Mr Gay and Drag pageants have been running in the UK and other nations for a number of years.
Organisers brand the show as an antidote to the old conventional beauty contests of previous years.
An event spokesperson said: “We look for more than beauty. Our champions must be a spokesperson for their community, speak from the heart and shine at every challenge thrown their way.”
Mr Gay England was judged on a series of categories: charity fundraising, an audience vote, a written exam, a Mr Congeniality round, and three runway sections one for regional fashion, one for beachwear, plus a formal attire runway.
David added: “I managed to raise over £2,600 for the chosen charities, so that was one of the best things...it’s not every day you get to do a catwalk and dress up and do that kind of thing, and I’ve been a performer all my life so that have that opportunity was really cool and I made the most of that.
"In terms of the worst things, honestly it was one of the best days of my life.
"But not to sound big-headed, it did feel a little bit awkward when I was winning everything. Out of the seven rounds I won five and drew one of them.”
The choreographer and teacher’s fundraising went towards Pride Radio, an organisation that broadcasts to countries all over the world, with an emphasis on supporting people in countries where it is still illegal to be gay.
And also, The Charlie and Carter Foundation, a not-for-profit venture launched in memory of two brothers who suffered with life-limiting injuries before passing away.
Money raised for the charity goes towards supporting families financially who are looking after seriously ill children with life limiting conditions that require 24 hour nursing care or constant specialist attention.
David concluded by further explaining his passion project, saying: “Gay people have always existed, but in terms of gay rights it is still relatively new in terms of our progression.
"Gay people go on holidays and will meet up with their friends in gay spaces.
"But as it is currently, when we get to a ripe old age when we need some care, that is very geared towards hetrosexuals.
"So in nursing homes now, gay people don’t get that sense of community.
"In my head it makes sense that if you’ve got gay youth clubs and gay bars and clubs, gay holidays, and things people do that are geared towards the LGBT community throughout your life, but then it suddenly stops and you have to go to conventional spaces.
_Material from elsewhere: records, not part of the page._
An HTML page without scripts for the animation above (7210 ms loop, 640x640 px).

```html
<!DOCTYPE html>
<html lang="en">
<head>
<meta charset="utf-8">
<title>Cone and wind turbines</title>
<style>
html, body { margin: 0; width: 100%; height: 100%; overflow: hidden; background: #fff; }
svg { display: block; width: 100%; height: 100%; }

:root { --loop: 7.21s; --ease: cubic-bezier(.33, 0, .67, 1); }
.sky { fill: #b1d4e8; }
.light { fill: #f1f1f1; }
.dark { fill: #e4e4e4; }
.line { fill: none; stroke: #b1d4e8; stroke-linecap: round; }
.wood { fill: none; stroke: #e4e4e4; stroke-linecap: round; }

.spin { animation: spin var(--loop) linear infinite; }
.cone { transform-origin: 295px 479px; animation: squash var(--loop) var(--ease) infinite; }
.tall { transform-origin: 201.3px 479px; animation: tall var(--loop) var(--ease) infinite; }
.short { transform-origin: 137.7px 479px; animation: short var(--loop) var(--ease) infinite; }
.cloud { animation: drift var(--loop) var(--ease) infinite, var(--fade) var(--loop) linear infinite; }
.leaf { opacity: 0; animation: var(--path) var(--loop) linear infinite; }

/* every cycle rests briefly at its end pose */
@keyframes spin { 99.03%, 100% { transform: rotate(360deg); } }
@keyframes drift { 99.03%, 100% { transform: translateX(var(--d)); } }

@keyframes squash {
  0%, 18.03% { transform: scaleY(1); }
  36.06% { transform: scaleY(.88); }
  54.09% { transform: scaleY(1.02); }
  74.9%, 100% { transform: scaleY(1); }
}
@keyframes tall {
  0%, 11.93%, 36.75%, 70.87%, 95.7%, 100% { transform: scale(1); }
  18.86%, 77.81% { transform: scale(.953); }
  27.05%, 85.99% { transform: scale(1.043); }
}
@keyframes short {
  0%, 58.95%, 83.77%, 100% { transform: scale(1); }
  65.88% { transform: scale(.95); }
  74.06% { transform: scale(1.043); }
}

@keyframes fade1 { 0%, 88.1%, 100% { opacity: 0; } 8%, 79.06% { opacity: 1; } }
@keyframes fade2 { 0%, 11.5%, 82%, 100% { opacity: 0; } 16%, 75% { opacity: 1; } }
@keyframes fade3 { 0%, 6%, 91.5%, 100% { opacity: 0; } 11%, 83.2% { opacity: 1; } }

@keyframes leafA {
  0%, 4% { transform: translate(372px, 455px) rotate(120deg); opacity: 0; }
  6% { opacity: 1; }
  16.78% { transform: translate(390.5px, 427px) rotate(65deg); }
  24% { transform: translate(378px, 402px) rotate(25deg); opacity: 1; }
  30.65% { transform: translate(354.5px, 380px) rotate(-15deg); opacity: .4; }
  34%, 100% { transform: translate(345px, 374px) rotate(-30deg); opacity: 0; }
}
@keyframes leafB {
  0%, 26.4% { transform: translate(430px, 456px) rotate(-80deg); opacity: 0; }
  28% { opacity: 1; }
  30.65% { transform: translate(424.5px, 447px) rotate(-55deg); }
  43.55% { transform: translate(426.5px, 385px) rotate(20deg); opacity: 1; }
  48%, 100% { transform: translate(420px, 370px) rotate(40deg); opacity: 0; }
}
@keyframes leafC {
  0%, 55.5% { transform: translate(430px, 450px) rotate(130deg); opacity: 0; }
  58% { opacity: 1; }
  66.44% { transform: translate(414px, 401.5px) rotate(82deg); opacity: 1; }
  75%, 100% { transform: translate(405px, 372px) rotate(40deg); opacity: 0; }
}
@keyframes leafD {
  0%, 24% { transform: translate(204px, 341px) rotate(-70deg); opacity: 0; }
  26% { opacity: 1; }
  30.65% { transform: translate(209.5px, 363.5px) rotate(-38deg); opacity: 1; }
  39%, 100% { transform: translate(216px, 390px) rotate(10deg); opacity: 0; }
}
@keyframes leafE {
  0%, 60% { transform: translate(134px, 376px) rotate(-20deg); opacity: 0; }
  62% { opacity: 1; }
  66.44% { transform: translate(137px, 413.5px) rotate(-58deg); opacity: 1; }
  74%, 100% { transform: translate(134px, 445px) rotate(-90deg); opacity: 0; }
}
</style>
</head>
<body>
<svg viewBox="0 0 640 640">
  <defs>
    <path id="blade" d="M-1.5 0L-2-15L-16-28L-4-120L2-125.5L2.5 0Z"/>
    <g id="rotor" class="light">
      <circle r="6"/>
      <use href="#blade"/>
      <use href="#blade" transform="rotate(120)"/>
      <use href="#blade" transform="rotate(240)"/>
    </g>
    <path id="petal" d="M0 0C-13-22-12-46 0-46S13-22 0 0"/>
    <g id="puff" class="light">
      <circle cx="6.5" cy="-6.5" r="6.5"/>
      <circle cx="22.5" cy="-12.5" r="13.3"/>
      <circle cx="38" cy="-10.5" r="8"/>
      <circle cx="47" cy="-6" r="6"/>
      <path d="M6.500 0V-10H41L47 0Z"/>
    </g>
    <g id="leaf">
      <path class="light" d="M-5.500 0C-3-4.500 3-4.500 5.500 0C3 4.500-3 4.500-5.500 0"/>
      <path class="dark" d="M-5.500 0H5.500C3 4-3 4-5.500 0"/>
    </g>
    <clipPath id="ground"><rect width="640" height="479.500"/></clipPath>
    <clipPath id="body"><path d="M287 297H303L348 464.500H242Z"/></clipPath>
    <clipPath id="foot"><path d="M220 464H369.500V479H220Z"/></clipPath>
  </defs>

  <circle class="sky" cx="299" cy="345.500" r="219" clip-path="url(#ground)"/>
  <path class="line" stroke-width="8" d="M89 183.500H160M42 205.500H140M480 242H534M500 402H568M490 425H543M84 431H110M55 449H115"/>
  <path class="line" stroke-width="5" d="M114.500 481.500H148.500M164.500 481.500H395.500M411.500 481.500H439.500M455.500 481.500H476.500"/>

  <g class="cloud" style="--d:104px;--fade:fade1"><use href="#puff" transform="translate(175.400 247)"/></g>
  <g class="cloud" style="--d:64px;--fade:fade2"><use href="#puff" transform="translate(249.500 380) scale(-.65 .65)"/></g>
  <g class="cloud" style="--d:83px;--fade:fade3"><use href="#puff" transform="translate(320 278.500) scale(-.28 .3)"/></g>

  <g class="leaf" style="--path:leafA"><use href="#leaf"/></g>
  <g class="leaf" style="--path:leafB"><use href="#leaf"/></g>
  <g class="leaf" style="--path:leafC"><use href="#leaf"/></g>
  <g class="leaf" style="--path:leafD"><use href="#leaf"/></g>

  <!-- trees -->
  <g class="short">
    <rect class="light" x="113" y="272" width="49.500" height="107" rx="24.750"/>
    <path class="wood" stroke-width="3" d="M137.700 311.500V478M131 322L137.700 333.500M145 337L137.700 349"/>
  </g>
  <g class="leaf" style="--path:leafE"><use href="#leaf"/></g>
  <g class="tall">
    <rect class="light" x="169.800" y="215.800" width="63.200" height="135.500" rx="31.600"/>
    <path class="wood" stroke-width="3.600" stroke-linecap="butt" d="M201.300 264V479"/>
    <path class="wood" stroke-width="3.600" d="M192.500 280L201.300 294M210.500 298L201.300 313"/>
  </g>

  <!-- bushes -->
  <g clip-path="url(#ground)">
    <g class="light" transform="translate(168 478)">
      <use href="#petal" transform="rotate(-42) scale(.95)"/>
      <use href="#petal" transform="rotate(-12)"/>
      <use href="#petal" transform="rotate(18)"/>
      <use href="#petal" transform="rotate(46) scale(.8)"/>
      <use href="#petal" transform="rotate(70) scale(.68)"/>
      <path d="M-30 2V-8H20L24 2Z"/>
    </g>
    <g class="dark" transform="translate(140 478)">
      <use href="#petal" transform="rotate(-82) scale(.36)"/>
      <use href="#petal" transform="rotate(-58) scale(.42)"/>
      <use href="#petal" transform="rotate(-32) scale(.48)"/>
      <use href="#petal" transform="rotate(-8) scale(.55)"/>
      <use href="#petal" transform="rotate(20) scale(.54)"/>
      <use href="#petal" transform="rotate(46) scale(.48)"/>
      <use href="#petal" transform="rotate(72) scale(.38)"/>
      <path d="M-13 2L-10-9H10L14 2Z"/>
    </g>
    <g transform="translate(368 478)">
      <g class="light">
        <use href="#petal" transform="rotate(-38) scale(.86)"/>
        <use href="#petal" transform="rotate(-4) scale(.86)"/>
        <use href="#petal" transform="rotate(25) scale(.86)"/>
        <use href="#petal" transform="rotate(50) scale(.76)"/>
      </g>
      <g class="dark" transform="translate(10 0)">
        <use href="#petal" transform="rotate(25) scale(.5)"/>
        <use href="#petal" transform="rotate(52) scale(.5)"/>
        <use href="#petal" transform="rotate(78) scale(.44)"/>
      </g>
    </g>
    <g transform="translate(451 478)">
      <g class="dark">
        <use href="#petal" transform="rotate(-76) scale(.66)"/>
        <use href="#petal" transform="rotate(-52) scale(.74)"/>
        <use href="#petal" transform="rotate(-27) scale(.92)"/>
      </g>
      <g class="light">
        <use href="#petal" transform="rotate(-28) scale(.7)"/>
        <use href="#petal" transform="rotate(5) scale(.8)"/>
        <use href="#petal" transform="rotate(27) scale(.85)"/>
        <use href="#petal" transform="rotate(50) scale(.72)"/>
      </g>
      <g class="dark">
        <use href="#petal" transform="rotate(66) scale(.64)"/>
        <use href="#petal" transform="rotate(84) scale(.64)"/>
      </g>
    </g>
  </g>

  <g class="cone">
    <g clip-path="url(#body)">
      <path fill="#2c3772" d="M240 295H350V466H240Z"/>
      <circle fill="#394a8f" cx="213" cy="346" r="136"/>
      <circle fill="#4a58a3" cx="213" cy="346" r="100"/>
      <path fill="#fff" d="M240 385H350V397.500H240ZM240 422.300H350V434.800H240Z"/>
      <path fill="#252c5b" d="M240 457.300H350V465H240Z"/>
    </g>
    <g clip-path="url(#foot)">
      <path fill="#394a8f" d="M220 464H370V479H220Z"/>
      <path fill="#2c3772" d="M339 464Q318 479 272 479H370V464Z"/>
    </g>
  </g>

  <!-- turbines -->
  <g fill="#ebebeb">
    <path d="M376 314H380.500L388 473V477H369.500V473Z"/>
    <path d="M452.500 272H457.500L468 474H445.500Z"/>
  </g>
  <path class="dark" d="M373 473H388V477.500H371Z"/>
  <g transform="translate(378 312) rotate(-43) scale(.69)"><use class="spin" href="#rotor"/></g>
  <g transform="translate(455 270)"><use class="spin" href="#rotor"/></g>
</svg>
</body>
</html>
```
Then there is something missing there.
"The only gay nursing homes that are available right now are ones that are extortionate, and inaccessible to a majority of people.
"I personally don’t think it would take a lot to alter either existing care homes or create a care home in every major city that is for the LGBT community."